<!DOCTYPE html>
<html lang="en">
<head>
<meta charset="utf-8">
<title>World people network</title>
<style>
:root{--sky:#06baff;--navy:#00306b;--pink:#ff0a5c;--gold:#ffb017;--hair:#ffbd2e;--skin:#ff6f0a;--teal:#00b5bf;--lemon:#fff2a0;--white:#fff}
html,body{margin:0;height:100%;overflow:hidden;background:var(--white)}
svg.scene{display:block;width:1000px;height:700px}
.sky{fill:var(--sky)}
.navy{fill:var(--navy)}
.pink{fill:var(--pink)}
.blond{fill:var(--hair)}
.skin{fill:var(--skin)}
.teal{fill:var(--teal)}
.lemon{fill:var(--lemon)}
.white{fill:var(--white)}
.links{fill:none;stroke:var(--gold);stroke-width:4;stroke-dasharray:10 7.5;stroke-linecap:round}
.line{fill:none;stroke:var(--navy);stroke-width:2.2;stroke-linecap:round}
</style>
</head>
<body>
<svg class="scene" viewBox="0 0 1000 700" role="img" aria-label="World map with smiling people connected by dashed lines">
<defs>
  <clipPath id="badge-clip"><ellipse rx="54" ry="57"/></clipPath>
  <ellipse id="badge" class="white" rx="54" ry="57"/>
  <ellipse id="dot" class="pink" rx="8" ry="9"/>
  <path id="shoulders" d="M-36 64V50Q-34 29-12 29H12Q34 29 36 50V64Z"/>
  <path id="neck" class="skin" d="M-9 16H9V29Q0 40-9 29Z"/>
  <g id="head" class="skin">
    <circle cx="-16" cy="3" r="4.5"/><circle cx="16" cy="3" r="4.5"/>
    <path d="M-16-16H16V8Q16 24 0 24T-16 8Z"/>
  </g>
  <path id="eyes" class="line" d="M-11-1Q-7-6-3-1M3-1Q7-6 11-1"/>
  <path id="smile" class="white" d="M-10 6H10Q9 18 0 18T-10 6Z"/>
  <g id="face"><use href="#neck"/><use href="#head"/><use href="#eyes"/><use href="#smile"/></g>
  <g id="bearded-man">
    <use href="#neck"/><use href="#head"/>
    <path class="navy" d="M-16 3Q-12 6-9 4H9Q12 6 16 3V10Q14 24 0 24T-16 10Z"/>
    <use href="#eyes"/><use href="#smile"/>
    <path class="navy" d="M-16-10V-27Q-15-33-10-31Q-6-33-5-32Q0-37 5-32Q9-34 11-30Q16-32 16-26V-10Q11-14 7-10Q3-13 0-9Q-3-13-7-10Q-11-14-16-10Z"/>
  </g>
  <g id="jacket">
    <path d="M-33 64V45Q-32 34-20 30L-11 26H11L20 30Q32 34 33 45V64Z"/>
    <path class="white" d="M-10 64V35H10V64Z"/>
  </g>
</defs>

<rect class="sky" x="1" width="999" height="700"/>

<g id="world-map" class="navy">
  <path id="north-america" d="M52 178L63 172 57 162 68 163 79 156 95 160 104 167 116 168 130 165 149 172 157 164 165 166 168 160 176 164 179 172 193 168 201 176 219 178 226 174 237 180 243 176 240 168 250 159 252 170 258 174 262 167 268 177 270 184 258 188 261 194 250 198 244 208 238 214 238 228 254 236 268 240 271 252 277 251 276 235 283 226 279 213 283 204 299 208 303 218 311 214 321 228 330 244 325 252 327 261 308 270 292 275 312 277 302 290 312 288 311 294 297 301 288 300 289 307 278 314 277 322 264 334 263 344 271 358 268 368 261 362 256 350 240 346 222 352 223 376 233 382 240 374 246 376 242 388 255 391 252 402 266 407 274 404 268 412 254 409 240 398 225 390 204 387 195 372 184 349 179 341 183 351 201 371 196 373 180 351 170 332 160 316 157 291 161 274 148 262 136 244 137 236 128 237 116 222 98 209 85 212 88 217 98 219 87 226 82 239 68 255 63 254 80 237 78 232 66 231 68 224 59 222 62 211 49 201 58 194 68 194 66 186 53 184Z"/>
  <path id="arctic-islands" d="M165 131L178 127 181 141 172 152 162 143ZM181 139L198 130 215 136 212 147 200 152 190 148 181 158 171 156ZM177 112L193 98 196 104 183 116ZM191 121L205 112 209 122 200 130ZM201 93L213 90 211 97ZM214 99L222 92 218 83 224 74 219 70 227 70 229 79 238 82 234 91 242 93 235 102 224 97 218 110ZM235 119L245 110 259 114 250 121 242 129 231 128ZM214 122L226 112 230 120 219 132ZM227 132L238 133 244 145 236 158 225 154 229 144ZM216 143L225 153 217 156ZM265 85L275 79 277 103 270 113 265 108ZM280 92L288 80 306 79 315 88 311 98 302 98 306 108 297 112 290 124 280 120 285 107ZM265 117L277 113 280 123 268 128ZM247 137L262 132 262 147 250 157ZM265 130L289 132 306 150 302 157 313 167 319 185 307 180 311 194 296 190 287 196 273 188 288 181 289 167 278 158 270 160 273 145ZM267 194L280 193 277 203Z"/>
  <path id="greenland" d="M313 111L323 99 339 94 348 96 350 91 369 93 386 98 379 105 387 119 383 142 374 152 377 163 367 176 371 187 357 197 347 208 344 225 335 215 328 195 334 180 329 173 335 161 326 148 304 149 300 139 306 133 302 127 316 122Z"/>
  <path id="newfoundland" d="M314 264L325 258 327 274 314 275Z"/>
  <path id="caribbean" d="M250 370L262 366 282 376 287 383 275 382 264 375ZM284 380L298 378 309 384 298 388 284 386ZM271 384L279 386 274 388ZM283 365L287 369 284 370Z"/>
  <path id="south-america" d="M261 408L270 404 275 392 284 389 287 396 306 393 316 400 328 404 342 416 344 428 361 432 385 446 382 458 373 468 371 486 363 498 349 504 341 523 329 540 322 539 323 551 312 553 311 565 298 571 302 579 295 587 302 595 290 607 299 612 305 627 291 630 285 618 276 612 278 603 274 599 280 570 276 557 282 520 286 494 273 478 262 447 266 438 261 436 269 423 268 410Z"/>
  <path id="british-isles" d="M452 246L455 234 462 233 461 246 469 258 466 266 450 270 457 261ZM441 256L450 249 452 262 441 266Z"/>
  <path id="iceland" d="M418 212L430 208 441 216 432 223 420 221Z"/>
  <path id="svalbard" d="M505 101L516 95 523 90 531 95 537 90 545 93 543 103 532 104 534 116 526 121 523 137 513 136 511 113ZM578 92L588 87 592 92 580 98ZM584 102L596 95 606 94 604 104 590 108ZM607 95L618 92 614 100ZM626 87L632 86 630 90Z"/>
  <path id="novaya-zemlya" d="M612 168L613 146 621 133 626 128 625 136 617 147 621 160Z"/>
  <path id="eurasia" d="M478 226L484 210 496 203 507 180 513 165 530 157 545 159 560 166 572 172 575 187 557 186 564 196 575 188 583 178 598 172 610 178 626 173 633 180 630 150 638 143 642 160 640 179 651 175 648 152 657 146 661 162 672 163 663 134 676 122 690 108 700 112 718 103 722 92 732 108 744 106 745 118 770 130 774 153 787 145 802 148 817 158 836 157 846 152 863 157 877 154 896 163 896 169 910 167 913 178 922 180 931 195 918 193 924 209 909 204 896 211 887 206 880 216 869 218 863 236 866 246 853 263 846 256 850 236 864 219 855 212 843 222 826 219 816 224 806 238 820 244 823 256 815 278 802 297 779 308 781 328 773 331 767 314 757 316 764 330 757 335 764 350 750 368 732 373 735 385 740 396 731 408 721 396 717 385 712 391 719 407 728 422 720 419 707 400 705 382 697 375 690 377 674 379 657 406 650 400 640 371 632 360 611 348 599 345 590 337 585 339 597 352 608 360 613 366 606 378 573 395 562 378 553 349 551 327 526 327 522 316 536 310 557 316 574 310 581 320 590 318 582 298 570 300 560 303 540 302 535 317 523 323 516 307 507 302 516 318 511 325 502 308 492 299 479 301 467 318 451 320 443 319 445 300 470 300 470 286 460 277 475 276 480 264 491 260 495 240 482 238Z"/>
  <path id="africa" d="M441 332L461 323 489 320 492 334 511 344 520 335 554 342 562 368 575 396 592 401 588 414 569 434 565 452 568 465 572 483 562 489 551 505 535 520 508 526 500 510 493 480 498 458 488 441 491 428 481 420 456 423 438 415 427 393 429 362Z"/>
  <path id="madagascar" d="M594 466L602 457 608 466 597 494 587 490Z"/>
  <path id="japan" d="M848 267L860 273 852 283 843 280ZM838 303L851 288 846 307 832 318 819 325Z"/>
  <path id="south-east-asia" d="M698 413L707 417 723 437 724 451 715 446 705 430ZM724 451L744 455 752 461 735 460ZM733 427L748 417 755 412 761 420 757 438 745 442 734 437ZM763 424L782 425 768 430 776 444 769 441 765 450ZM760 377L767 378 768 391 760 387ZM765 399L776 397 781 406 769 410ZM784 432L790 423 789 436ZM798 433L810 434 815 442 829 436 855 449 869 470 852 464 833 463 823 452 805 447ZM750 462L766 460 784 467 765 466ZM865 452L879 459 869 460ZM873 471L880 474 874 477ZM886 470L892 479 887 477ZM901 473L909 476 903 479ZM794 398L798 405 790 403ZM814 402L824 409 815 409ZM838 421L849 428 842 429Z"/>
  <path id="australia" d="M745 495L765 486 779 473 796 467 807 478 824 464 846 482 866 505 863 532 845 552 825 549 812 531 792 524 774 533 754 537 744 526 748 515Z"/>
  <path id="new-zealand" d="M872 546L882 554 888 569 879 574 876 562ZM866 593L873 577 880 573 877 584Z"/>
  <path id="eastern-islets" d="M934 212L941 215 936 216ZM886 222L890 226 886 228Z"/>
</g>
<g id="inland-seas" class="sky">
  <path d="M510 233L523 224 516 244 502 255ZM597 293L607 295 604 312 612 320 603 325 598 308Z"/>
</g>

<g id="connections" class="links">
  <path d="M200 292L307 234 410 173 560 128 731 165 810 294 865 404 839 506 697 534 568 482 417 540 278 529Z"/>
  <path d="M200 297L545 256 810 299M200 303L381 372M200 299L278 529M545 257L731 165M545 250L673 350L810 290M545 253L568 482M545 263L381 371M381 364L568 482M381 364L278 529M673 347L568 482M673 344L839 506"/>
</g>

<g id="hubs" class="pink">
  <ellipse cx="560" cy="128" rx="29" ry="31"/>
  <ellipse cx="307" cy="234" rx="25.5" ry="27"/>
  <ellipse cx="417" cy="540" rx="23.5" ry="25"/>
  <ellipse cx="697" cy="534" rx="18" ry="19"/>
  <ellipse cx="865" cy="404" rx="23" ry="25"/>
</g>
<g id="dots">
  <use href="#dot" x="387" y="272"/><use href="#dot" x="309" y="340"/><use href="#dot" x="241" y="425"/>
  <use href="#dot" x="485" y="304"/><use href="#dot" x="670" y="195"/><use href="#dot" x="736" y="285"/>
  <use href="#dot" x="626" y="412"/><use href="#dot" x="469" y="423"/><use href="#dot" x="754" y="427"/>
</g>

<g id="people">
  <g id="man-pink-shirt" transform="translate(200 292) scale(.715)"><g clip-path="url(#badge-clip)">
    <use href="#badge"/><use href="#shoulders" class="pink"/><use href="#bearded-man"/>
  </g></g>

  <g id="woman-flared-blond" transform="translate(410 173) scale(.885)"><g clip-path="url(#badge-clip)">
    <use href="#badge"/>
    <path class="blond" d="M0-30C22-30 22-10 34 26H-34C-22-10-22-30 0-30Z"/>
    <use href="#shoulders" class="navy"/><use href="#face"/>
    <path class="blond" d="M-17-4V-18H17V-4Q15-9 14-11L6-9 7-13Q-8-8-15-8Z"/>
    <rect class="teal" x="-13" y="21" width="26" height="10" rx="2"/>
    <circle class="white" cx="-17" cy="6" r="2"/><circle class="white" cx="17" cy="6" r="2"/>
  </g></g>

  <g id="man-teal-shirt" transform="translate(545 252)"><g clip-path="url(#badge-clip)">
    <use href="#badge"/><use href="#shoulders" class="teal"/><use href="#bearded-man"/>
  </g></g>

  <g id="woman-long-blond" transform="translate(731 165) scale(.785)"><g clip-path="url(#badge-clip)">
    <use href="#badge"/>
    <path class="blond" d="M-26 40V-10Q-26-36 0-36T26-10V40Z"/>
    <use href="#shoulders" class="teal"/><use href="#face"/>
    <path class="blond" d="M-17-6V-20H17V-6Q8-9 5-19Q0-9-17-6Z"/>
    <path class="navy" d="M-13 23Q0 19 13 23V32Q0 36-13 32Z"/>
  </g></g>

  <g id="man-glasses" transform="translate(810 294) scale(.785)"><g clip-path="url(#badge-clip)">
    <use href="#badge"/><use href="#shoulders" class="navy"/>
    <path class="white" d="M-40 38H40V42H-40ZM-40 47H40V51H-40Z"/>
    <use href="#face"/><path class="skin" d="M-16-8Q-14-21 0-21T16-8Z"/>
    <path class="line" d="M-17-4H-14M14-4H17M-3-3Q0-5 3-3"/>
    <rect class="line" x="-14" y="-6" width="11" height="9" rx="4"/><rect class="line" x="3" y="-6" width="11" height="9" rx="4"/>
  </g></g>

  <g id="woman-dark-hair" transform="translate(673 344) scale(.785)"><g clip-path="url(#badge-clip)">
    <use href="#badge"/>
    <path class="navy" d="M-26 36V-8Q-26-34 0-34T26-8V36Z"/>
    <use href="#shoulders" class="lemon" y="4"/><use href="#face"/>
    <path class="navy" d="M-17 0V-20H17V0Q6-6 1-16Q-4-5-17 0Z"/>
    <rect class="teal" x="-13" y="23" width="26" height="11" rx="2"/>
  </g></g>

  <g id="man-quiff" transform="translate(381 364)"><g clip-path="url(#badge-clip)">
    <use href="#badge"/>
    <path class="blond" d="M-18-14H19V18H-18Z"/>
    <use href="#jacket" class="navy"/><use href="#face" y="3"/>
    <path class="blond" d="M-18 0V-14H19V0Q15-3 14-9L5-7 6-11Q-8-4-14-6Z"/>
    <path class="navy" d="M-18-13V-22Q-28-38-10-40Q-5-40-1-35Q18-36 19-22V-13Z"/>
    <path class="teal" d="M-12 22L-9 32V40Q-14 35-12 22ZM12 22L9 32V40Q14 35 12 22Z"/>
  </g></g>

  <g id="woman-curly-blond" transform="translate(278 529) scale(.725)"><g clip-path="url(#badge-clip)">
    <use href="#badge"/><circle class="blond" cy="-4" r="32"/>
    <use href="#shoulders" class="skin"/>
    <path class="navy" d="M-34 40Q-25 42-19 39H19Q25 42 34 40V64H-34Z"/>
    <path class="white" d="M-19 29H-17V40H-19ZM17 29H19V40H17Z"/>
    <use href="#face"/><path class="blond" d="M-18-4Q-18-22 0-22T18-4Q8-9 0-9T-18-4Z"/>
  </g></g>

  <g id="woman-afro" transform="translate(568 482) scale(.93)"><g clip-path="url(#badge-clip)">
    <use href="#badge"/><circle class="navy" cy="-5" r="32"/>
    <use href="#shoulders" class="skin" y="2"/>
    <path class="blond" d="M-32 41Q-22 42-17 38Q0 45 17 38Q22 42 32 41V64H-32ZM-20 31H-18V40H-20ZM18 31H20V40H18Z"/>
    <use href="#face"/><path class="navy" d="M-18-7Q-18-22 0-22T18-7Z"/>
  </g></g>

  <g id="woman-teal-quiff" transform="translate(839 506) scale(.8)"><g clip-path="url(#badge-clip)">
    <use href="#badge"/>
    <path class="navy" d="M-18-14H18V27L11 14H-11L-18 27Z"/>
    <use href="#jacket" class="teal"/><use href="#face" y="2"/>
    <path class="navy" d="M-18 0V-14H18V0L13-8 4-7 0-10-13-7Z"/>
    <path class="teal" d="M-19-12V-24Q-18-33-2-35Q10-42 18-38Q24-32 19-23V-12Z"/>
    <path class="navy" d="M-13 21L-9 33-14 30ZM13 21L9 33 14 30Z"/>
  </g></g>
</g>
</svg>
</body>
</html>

====================

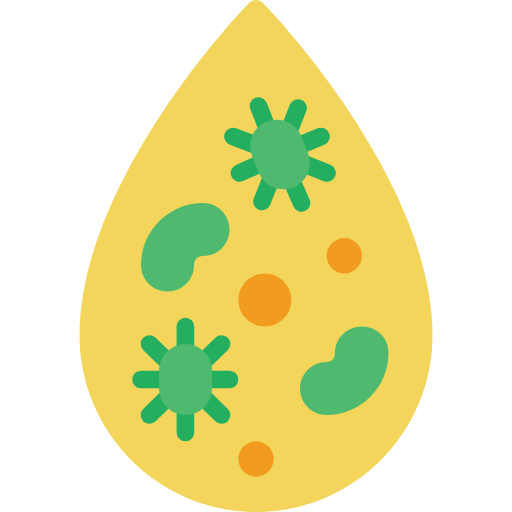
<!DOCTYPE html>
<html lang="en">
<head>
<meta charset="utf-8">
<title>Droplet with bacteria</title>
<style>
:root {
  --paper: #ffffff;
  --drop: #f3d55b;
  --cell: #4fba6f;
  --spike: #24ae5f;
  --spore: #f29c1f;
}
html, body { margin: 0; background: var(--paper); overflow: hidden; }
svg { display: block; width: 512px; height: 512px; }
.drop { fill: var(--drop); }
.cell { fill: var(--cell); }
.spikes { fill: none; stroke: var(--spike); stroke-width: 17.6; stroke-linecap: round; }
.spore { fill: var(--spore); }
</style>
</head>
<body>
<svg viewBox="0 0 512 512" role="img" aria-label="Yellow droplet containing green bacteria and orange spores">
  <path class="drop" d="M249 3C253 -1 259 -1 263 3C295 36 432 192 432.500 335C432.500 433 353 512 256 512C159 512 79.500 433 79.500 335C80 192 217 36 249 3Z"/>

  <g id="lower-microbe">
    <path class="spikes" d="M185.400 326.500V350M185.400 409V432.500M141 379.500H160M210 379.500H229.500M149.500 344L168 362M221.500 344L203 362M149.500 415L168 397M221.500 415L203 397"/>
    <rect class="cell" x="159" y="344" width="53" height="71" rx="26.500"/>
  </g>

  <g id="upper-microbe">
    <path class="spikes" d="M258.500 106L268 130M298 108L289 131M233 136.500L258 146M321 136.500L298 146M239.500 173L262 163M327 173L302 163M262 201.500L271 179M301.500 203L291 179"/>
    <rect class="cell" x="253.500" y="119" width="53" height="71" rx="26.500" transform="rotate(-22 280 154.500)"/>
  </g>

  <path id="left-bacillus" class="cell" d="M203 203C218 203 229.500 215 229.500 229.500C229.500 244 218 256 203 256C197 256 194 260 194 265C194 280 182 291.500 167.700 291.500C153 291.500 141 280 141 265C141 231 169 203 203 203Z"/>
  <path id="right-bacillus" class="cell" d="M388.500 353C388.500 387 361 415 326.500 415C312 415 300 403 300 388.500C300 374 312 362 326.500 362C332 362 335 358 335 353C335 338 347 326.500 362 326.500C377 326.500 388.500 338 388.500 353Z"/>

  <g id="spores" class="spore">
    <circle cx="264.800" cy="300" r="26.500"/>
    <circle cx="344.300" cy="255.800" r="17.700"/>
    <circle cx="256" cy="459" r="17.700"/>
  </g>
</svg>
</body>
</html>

====================

- **Your goal**
Those lines of the records that contain the string "title" should be identified and copied.

- **Task solution**
<title>World people network</title>
<title>Droplet with bacteria</title>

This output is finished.